While modern society has clearly made its share of advancements, at what cost does being “plugged in” effect the next generation? While busy Moms and Dads need their fix of phones and time to decompress in front of their TV, where do babies and toddlers fit in to the media mayhem?
Despite the American Academy of Pediatrics‘ recommendations to discourage electronic media exposure to children under the age of 2, The Boston Globe’s, Derrick Z. Jackson, “…found that nearly half of children under age 1 watch nearly two hours a day of TV.” In Jackson’s recent editorial, “It’s still a no for toddlers and TV,” he includes shocking statics that report that “…Since 2005, the percentage of children 6 months to 23 months who have a television in their bedroom has grown from one in five to nearly one in three. Meanwhile, the percentage of children in the same age group who are being read to at least once a day has dropped from 58 percent in 2005 to 47 percent today.”
While some companies, such as Baby Einstein, promote electronics and/or tv shows for educational purposes, experts continue to remind parents that early exposure to media does not only lack a strong educational component but can have negative developmental and social repercussions.
Jackson’s editorial on toddlers’ excessive TV watching includes advice from Michael Rich, Director of the Center on Media and Child Health at Boston Children’s Hospital. Rich explains that organic forms of exploration, entertainment and education are easier for children to learn from then video and are more beneficial in promoting “…problem-solving socialization.”
So if the boob tube is not going to assist children in further developing their language skills, with videos and other electronics serving as a temporary baby sitter, where does that leave tired Moms and Dads so desperately attempting to check even one thing off their growing to do list?
Despite the temptation to plug your babies and toddlers in to TV, try to better manage your expectations, assessing what is truly realistic to accomplish each day–a feat that is a constant struggle for most busy families, and your typical Type A personality city slickers. Replace TV and videos with more authentic forms of learning. Read to your little ones, play music so the babies can listen and your toddlers can dance. Provide children with props that encourage them to use their imagination–something this generation is sometimes stripped of since there is so much media to “make believe” for them.
Most importantly, allow children to “play.” An article in the Huffington Post by Darell Hammond explains that this generation is not often encouraged to explore or inspired to create due to “parental paranoia,” over structured play and media driven distractions. Give your curious crawler an obstacle course of pillows and play mats to tackle, or provide your active toddler with the tools to make a culinary creation with a plastic bowl, handful of cheerios and spatula. It is amazing what magic your little muscian can make with a tupperware containter and spoon, or the architectural masterpiece with some empty boxes and stacking cups.
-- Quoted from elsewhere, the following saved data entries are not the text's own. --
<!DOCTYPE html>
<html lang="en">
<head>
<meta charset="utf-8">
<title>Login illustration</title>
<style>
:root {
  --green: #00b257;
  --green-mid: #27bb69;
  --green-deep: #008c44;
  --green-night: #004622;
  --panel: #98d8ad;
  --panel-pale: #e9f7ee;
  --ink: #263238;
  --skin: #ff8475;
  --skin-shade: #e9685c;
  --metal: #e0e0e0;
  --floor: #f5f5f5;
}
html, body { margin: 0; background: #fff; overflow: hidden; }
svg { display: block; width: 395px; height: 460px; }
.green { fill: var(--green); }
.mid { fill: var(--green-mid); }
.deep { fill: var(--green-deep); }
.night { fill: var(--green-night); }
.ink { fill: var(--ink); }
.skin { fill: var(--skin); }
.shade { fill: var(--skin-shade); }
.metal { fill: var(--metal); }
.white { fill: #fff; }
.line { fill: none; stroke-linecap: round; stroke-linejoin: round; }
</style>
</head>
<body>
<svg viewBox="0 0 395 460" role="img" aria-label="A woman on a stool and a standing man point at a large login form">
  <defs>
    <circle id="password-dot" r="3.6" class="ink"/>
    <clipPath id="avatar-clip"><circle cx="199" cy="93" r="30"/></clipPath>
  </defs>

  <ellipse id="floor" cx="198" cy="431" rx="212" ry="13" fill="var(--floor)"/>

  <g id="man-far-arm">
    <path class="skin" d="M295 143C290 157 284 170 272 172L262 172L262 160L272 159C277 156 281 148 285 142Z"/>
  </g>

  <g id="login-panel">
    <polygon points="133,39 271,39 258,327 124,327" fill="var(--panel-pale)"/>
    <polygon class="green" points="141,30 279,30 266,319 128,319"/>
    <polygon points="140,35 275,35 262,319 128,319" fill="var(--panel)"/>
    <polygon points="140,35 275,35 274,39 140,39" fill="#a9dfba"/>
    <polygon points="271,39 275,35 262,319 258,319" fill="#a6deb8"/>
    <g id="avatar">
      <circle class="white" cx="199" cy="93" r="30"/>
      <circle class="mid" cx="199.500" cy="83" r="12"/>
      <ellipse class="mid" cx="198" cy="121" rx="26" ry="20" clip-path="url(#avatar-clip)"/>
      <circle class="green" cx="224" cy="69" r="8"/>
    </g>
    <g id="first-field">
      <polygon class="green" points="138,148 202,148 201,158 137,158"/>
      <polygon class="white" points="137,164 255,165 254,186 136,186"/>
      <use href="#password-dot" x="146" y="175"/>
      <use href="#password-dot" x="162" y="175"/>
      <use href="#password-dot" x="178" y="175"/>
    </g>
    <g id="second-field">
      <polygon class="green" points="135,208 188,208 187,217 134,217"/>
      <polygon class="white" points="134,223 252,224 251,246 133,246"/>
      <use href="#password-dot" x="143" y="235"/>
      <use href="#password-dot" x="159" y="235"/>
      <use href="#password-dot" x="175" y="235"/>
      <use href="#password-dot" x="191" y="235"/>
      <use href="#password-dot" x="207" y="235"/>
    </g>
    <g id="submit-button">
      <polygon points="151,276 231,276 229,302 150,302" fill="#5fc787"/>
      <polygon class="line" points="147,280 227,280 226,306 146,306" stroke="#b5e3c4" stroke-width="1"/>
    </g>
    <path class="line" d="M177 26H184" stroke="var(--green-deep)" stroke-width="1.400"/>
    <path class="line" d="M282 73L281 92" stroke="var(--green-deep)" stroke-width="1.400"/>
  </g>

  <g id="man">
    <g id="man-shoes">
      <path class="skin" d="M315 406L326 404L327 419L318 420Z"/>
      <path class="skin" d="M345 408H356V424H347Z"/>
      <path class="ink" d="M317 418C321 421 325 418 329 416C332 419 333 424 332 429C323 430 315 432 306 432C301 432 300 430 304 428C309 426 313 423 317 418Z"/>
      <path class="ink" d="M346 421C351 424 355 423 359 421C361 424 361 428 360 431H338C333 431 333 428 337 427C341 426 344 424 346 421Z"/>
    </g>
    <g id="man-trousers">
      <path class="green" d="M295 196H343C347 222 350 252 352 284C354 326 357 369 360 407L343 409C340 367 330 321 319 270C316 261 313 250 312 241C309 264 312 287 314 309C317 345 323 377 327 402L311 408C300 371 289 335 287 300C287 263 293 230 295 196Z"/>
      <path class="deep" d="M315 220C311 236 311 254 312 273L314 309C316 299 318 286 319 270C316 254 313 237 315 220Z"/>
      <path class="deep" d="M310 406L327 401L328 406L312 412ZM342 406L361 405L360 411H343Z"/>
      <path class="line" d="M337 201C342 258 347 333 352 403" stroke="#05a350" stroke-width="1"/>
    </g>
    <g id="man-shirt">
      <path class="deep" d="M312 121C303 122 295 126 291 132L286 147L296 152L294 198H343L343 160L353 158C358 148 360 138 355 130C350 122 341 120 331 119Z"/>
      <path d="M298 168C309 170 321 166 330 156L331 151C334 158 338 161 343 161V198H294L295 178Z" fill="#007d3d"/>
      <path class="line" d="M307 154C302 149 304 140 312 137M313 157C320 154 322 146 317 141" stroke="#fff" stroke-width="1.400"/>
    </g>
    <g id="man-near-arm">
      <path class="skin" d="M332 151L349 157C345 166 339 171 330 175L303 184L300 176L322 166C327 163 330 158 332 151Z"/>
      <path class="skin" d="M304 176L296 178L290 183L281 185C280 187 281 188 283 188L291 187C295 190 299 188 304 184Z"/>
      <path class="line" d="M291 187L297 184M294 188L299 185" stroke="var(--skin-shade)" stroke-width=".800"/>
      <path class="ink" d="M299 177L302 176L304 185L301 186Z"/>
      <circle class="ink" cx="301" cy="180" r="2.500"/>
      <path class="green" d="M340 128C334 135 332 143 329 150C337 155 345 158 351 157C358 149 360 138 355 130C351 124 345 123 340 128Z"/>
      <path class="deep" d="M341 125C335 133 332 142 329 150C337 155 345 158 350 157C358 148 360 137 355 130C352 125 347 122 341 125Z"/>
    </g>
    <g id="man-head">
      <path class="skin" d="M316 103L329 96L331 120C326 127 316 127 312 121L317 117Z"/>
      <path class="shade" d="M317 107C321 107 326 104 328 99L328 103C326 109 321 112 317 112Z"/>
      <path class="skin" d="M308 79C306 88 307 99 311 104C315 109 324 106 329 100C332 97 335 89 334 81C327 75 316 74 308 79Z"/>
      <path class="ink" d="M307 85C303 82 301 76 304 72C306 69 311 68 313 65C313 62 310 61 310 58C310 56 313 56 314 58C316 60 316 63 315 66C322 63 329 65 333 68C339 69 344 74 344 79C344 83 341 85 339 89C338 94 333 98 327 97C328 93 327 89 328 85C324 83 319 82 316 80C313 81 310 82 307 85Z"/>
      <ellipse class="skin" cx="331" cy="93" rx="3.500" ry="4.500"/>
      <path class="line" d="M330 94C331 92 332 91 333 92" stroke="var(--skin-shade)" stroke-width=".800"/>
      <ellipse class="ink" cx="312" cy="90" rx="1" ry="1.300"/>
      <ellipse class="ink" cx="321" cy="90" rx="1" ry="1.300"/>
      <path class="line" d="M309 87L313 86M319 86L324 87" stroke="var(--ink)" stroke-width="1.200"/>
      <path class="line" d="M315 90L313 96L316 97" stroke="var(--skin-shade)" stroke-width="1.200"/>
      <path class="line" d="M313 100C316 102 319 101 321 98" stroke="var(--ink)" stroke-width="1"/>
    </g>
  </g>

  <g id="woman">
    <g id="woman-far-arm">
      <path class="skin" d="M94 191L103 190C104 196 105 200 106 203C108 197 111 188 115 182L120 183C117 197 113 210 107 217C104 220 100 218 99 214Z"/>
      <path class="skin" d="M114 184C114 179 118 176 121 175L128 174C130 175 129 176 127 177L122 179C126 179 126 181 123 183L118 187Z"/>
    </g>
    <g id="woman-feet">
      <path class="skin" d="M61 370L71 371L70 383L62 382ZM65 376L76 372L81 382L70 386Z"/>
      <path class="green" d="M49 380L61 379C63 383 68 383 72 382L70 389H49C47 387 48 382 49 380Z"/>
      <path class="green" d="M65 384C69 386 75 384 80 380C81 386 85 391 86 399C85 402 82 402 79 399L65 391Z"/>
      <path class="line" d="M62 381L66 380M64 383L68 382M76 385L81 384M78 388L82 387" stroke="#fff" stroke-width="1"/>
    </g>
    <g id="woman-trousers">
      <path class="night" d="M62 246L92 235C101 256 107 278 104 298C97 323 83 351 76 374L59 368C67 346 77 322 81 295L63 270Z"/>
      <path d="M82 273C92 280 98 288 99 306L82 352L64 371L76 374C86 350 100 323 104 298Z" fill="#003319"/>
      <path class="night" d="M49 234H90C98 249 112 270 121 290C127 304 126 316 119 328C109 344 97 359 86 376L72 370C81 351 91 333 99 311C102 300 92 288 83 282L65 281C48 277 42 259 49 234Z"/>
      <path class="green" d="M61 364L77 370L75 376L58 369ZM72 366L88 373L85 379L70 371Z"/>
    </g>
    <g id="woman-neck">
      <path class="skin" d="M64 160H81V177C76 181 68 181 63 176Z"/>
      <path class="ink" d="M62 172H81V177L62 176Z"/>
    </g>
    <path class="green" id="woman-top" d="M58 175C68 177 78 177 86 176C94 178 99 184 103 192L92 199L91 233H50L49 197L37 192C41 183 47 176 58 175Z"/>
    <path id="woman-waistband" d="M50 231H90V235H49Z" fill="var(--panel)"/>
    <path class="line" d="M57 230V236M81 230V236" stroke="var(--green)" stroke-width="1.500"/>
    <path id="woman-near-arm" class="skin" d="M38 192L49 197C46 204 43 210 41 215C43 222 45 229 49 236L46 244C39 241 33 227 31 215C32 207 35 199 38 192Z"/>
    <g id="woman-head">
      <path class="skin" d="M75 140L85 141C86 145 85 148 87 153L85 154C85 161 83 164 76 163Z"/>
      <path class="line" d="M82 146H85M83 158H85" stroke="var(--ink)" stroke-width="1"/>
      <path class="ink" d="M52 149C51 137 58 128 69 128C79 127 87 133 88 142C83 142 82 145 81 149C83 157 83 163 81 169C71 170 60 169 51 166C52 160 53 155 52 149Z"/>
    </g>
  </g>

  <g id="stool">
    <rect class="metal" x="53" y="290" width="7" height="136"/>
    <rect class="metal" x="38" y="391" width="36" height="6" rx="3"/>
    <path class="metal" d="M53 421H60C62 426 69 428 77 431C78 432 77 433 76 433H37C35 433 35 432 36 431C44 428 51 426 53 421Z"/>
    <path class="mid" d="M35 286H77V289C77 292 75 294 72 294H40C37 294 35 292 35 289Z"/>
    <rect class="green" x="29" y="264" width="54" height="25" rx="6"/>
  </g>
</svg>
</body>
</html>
Let them be your sous chefs in the kitchen, or your little helpers around the house, as you load the dishwasher or throw a batch of laundry in the washing machine. Speak to your baby, letting him or her know what you are doing throughout your day. As babies turn to toddlers and approach 12-14 months, you will notice that they will start to mirror and mimic actions, words and sounds. This organic form of exploration allows your babies to increase their vocabulary, progress developmentally and build confidence. Children will learn both independence as well as social skills, creativity as well as discipline. You may even find that soon, your toddlers will entertain themselves long enough for you to check off one “to do” on your often daunting daily list.